Supplied material:
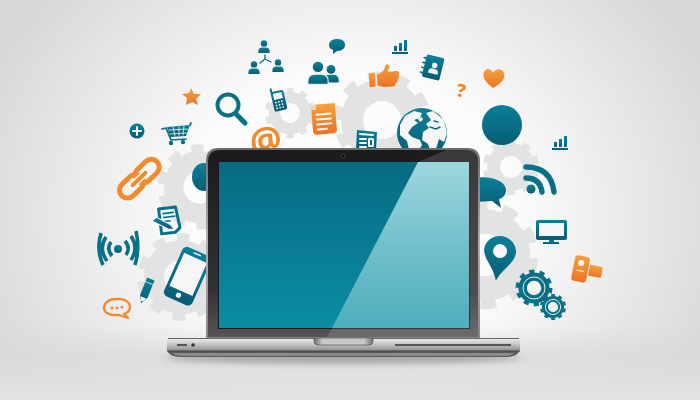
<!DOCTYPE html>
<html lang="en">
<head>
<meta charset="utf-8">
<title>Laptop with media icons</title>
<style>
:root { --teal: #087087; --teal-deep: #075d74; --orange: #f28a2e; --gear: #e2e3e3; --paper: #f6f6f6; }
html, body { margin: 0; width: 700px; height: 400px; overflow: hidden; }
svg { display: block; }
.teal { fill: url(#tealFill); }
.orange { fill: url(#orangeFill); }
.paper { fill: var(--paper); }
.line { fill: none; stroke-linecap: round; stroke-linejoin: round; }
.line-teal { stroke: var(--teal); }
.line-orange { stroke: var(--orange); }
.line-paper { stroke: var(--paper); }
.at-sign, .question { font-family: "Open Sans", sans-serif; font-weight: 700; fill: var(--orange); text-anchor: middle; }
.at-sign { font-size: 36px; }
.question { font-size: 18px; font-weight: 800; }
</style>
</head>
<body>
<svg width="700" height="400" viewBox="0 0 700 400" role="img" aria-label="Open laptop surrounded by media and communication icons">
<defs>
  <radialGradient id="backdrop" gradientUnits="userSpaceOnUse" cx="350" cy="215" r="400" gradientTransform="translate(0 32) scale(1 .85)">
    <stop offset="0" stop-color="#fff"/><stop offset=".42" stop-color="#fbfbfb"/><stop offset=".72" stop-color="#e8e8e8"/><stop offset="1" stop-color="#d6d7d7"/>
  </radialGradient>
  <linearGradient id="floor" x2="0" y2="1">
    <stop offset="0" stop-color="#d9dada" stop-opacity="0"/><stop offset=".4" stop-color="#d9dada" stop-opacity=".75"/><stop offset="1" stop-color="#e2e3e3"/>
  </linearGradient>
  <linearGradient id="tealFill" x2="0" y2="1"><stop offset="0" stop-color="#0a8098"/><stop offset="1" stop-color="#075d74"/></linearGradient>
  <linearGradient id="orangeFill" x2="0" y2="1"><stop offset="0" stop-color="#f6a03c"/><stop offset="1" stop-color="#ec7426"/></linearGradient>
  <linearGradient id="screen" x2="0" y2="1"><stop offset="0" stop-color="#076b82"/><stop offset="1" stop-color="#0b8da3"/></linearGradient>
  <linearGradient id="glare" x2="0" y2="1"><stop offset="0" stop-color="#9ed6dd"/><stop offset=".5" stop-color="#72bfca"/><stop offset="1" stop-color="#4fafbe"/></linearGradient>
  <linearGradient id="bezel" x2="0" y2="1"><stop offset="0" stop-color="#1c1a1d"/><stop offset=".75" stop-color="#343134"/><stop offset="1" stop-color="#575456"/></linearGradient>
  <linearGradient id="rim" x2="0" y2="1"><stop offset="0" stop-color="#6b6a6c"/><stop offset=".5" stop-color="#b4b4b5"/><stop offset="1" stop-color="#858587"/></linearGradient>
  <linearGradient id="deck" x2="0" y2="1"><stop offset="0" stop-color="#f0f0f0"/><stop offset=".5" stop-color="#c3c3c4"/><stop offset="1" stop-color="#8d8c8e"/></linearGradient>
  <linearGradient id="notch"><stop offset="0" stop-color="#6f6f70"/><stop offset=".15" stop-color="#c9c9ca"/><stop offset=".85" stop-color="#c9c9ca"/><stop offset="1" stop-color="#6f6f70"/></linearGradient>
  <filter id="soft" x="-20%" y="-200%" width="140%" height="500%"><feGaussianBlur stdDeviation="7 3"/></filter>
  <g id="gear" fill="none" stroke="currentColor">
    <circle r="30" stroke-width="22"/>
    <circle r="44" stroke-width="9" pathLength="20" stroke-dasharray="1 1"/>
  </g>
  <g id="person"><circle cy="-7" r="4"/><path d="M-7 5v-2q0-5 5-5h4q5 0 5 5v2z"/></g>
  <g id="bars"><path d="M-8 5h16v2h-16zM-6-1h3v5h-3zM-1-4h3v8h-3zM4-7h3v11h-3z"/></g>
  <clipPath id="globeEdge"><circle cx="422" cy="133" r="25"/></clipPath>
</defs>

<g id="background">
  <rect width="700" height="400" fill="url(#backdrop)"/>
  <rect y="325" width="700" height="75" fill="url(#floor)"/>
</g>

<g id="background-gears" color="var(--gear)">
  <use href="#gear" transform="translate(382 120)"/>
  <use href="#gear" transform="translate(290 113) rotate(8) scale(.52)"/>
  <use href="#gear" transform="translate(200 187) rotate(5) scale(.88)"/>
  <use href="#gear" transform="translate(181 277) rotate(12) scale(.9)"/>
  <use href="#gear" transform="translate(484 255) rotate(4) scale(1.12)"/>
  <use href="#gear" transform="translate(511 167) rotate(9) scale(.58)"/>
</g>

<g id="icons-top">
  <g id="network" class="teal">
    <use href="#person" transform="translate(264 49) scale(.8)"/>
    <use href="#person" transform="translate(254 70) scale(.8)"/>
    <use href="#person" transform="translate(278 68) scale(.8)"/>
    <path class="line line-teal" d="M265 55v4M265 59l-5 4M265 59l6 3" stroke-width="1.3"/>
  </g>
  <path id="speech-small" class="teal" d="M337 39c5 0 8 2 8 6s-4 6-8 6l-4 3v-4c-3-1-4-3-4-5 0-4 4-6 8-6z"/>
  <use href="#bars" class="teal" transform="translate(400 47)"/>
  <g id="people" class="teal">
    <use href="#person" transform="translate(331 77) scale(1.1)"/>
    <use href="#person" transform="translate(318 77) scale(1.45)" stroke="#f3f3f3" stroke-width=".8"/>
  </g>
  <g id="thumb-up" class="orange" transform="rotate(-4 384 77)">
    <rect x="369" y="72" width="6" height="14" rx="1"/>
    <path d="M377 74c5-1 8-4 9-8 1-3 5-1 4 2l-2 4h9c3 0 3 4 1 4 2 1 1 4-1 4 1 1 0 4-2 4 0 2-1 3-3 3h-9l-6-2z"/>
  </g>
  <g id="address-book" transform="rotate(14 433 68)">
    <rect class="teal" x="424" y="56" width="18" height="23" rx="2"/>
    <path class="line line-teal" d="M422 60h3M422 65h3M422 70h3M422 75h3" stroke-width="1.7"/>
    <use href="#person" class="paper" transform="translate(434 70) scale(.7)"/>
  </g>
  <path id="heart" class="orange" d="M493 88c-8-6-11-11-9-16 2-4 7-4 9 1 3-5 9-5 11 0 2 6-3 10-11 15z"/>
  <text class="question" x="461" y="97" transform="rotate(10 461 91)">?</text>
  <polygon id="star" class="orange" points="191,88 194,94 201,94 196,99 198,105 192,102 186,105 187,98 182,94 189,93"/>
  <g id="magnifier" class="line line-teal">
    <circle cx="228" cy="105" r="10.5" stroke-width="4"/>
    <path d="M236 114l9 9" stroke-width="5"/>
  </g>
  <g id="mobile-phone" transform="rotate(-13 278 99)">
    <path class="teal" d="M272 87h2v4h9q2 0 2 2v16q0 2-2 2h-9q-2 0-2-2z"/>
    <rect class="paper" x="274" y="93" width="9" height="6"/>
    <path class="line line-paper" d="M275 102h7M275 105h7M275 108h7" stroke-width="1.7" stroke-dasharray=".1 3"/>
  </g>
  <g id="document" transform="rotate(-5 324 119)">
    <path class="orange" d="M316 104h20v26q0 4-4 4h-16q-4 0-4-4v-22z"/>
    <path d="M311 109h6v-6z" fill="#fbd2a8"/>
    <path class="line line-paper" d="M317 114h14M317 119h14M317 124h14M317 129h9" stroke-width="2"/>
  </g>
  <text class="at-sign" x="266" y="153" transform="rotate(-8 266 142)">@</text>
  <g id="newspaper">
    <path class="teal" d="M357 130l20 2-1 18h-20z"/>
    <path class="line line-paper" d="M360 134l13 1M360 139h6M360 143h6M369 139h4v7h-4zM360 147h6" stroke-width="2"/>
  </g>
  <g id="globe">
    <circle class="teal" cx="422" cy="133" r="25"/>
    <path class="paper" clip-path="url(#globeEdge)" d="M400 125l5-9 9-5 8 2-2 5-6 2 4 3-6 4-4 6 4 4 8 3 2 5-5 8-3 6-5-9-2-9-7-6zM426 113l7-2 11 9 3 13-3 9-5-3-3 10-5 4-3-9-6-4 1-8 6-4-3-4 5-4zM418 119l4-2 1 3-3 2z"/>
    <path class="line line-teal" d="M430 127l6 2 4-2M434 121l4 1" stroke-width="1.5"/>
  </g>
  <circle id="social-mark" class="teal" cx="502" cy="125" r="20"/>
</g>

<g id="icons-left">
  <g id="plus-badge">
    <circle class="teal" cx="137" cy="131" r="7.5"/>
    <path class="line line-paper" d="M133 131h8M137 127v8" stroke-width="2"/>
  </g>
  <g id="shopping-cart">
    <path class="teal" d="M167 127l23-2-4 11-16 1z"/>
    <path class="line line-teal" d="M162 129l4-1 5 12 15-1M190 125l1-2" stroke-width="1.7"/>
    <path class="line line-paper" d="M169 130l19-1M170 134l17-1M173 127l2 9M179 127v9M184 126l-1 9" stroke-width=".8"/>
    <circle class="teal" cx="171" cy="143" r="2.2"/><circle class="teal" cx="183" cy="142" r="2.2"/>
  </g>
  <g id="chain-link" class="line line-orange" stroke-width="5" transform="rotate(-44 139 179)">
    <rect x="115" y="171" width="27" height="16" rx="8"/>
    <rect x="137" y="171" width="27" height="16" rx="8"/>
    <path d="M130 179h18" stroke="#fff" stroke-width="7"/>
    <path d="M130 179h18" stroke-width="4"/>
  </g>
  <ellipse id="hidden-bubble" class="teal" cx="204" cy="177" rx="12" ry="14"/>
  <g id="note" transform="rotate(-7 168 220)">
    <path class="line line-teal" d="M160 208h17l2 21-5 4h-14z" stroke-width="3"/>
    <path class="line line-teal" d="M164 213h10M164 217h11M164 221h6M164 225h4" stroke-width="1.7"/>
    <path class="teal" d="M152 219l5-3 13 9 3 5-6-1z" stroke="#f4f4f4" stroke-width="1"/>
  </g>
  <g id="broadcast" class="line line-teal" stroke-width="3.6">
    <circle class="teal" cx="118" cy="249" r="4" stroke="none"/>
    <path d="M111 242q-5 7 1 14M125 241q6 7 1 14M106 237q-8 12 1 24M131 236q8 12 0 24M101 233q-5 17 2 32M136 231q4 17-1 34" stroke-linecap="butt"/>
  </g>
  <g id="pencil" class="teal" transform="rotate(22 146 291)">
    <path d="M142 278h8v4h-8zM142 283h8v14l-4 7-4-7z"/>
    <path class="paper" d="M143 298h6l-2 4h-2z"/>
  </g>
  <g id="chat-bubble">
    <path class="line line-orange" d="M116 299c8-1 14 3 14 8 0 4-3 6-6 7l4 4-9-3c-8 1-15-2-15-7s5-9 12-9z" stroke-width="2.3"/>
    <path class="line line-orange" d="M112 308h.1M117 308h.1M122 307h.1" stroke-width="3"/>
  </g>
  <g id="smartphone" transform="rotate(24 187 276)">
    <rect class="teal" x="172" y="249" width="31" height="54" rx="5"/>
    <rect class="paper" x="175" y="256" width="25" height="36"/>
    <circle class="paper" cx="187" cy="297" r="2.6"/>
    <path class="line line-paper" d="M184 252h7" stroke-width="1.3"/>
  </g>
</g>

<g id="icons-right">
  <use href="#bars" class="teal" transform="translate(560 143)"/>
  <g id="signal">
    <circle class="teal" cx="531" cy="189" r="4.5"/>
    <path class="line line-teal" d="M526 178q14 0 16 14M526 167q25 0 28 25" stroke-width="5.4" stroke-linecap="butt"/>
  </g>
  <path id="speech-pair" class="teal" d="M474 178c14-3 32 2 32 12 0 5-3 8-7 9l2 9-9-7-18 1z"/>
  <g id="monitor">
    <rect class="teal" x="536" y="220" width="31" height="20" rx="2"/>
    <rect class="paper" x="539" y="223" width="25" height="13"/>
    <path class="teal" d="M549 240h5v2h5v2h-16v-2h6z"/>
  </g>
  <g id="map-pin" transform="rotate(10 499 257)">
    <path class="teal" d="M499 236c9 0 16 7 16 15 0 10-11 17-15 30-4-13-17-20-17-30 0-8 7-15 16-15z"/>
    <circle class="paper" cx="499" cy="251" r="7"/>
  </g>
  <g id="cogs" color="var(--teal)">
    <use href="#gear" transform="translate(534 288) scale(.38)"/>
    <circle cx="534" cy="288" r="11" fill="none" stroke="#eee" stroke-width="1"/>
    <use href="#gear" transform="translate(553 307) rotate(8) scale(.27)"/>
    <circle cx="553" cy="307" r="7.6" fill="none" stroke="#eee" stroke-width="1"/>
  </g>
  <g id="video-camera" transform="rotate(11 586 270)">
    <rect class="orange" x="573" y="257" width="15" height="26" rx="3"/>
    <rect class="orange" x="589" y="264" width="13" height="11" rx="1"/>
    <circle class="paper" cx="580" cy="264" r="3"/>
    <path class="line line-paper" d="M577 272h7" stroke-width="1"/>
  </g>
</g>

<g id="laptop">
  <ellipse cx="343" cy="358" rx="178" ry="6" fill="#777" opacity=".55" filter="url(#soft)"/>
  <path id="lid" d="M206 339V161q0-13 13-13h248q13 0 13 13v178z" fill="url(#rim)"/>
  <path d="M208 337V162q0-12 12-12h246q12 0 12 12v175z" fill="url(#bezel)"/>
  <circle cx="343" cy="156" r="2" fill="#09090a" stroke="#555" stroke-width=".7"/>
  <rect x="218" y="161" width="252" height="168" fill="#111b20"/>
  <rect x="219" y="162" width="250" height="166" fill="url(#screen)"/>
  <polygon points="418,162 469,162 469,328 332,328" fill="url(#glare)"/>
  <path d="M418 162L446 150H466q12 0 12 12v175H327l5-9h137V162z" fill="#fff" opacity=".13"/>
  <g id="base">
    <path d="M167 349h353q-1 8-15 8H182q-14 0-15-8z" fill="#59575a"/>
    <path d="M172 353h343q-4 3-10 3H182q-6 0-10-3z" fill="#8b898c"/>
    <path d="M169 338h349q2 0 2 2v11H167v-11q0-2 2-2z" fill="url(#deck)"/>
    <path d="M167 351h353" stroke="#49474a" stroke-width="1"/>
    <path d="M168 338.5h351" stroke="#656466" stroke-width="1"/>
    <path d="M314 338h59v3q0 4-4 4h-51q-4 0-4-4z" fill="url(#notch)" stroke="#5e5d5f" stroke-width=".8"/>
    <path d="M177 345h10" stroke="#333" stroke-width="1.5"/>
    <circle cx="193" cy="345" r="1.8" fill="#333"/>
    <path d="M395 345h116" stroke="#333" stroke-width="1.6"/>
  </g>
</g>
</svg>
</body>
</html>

What is being asked: Read through the material above, and whenever a line contains "gear", copy it.

Response:
:root { --teal: #087087; --teal-deep: #075d74; --orange: #f28a2e; --gear: #e2e3e3; --paper: #f6f6f6; }
  <g id="gear" fill="none" stroke="currentColor">
<g id="background-gears" color="var(--gear)">
  <use href="#gear" transform="translate(382 120)"/>
  <use href="#gear" transform="translate(290 113) rotate(8) scale(.52)"/>
  <use href="#gear" transform="translate(200 187) rotate(5) scale(.88)"/>
  <use href="#gear" transform="translate(181 277) rotate(12) scale(.9)"/>
  <use href="#gear" transform="translate(484 255) rotate(4) scale(1.12)"/>
  <use href="#gear" transform="translate(511 167) rotate(9) scale(.58)"/>
    <use href="#gear" transform="translate(534 288) scale(.38)"/>
    <use href="#gear" transform="translate(553 307) rotate(8) scale(.27)"/>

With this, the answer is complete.